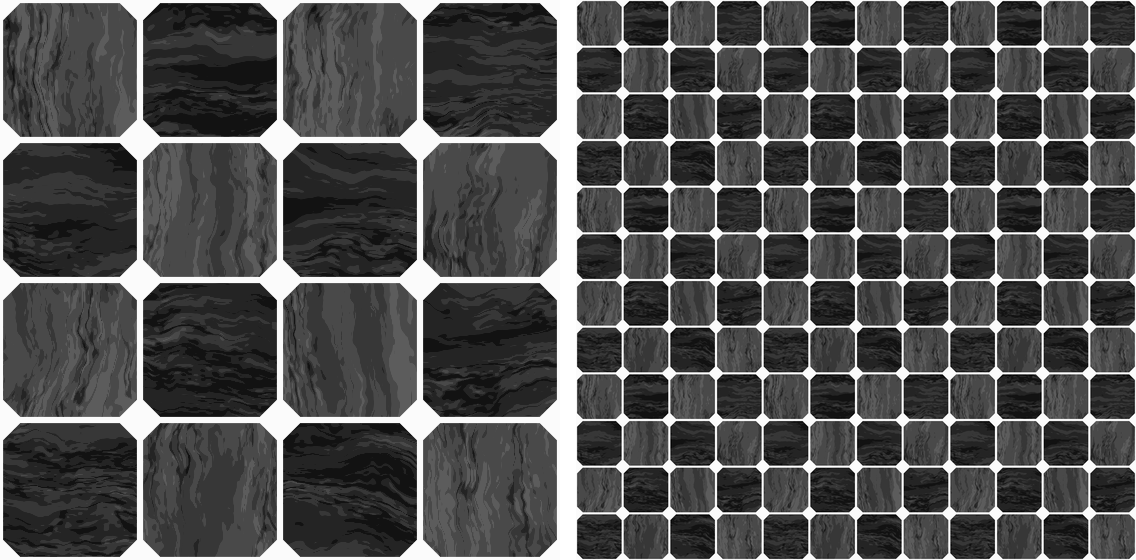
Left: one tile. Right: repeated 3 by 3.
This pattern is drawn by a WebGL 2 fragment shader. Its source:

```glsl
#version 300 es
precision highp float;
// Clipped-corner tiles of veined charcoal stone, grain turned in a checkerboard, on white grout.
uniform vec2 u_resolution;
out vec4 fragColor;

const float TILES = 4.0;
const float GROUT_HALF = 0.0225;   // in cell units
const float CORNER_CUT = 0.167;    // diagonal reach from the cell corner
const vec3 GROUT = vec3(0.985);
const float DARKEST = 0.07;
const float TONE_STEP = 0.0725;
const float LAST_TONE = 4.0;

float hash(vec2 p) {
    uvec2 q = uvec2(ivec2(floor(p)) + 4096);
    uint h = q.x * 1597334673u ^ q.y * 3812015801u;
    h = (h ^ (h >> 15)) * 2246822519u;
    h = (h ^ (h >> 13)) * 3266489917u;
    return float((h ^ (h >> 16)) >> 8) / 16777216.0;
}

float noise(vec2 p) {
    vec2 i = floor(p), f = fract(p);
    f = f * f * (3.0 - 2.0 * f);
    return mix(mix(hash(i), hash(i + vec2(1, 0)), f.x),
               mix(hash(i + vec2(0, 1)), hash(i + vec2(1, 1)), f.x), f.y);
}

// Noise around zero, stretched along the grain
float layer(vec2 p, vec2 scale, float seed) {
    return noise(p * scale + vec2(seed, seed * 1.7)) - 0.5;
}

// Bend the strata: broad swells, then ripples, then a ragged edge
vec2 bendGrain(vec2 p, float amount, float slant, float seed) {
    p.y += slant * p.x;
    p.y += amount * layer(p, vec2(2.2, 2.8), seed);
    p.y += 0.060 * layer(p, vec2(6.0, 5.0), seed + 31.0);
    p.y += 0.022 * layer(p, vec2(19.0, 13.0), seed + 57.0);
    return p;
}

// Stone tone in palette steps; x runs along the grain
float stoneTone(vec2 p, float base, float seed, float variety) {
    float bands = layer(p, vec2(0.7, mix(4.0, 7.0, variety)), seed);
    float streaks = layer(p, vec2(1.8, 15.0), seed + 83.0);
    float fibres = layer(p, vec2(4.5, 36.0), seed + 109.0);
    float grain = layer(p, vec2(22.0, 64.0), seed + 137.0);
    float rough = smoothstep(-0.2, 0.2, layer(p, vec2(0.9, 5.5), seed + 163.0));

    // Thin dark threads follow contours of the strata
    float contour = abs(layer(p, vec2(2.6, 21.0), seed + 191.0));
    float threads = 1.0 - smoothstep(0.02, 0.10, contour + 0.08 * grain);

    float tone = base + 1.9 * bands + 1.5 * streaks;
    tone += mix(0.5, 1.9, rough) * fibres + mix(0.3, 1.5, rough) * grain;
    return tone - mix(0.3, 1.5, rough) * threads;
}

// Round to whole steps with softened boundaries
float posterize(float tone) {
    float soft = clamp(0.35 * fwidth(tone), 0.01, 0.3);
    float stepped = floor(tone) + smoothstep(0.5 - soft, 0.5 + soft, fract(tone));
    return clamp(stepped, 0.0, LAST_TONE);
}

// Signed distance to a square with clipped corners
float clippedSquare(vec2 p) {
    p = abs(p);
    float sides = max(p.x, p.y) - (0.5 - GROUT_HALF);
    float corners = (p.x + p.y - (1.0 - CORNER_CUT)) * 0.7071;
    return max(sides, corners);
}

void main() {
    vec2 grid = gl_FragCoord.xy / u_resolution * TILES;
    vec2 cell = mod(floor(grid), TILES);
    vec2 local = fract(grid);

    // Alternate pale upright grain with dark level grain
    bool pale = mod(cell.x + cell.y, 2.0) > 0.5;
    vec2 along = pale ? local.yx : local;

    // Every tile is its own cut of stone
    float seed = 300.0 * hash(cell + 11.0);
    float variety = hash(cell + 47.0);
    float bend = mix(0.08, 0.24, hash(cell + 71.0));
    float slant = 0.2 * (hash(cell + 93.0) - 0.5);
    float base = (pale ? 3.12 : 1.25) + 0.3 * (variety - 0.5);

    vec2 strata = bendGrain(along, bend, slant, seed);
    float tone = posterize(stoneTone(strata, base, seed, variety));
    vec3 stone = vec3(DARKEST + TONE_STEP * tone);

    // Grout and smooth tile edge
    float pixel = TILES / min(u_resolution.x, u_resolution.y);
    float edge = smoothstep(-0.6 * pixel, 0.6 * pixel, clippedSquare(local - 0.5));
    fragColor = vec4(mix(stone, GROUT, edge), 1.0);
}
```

- - - - -

**What this task involves:**
Hand back the data above exactly, with no images.

**Task solution:**
Left: one tile. Right: repeated 3 by 3.
This pattern is drawn by a WebGL 2 fragment shader. Its source:

```glsl
#version 300 es
precision highp float;
// Clipped-corner tiles of veined charcoal stone, grain turned in a checkerboard, on white grout.
uniform vec2 u_resolution;
out vec4 fragColor;

const float TILES = 4.0;
const float GROUT_HALF = 0.0225;   // in cell units
const float CORNER_CUT = 0.167;    // diagonal reach from the cell corner
const vec3 GROUT = vec3(0.985);
const float DARKEST = 0.07;
const float TONE_STEP = 0.0725;
const float LAST_TONE = 4.0;

float hash(vec2 p) {
    uvec2 q = uvec2(ivec2(floor(p)) + 4096);
    uint h = q.x * 1597334673u ^ q.y * 3812015801u;
    h = (h ^ (h >> 15)) * 2246822519u;
    h = (h ^ (h >> 13)) * 3266489917u;
    return float((h ^ (h >> 16)) >> 8) / 16777216.0;
}

float noise(vec2 p) {
    vec2 i = floor(p), f = fract(p);
    f = f * f * (3.0 - 2.0 * f);
    return mix(mix(hash(i), hash(i + vec2(1, 0)), f.x),
               mix(hash(i + vec2(0, 1)), hash(i + vec2(1, 1)), f.x), f.y);
}

// Noise around zero, stretched along the grain
float layer(vec2 p, vec2 scale, float seed) {
    return noise(p * scale + vec2(seed, seed * 1.7)) - 0.5;
}

// Bend the strata: broad swells, then ripples, then a ragged edge
vec2 bendGrain(vec2 p, float amount, float slant, float seed) {
    p.y += slant * p.x;
    p.y += amount * layer(p, vec2(2.2, 2.8), seed);
    p.y += 0.060 * layer(p, vec2(6.0, 5.0), seed + 31.0);
    p.y += 0.022 * layer(p, vec2(19.0, 13.0), seed + 57.0);
    return p;
}

// Stone tone in palette steps; x runs along the grain
float stoneTone(vec2 p, float base, float seed, float variety) {
    float bands = layer(p, vec2(0.7, mix(4.0, 7.0, variety)), seed);
    float streaks = layer(p, vec2(1.8, 15.0), seed + 83.0);
    float fibres = layer(p, vec2(4.5, 36.0), seed + 109.0);
    float grain = layer(p, vec2(22.0, 64.0), seed + 137.0);
    float rough = smoothstep(-0.2, 0.2, layer(p, vec2(0.9, 5.5), seed + 163.0));

    // Thin dark threads follow contours of the strata
    float contour = abs(layer(p, vec2(2.6, 21.0), seed + 191.0));
    float threads = 1.0 - smoothstep(0.02, 0.10, contour + 0.08 * grain);

    float tone = base + 1.9 * bands + 1.5 * streaks;
    tone += mix(0.5, 1.9, rough) * fibres + mix(0.3, 1.5, rough) * grain;
    return tone - mix(0.3, 1.5, rough) * threads;
}

// Round to whole steps with softened boundaries
float posterize(float tone) {
    float soft = clamp(0.35 * fwidth(tone), 0.01, 0.3);
    float stepped = floor(tone) + smoothstep(0.5 - soft, 0.5 + soft, fract(tone));
    return clamp(stepped, 0.0, LAST_TONE);
}

// Signed distance to a square with clipped corners
float clippedSquare(vec2 p) {
    p = abs(p);
    float sides = max(p.x, p.y) - (0.5 - GROUT_HALF);
    float corners = (p.x + p.y - (1.0 - CORNER_CUT)) * 0.7071;
    return max(sides, corners);
}

void main() {
    vec2 grid = gl_FragCoord.xy / u_resolution * TILES;
    vec2 cell = mod(floor(grid), TILES);
    vec2 local = fract(grid);

    // Alternate pale upright grain with dark level grain
    bool pale = mod(cell.x + cell.y, 2.0) > 0.5;
    vec2 along = pale ? local.yx : local;

    // Every tile is its own cut of stone
    float seed = 300.0 * hash(cell + 11.0);
    float variety = hash(cell + 47.0);
    float bend = mix(0.08, 0.24, hash(cell + 71.0));
    float slant = 0.2 * (hash(cell + 93.0) - 0.5);
    float base = (pale ? 3.12 : 1.25) + 0.3 * (variety - 0.5);

    vec2 strata = bendGrain(along, bend, slant, seed);
    float tone = posterize(stoneTone(strata, base, seed, variety));
    vec3 stone = vec3(DARKEST + TONE_STEP * tone);

    // Grout and smooth tile edge
    float pixel = TILES / min(u_resolution.x, u_resolution.y);
    float edge = smoothstep(-0.6 * pixel, 0.6 * pixel, clippedSquare(local - 0.5));
    fragColor = vec4(mix(stone, GROUT, edge), 1.0);
}
```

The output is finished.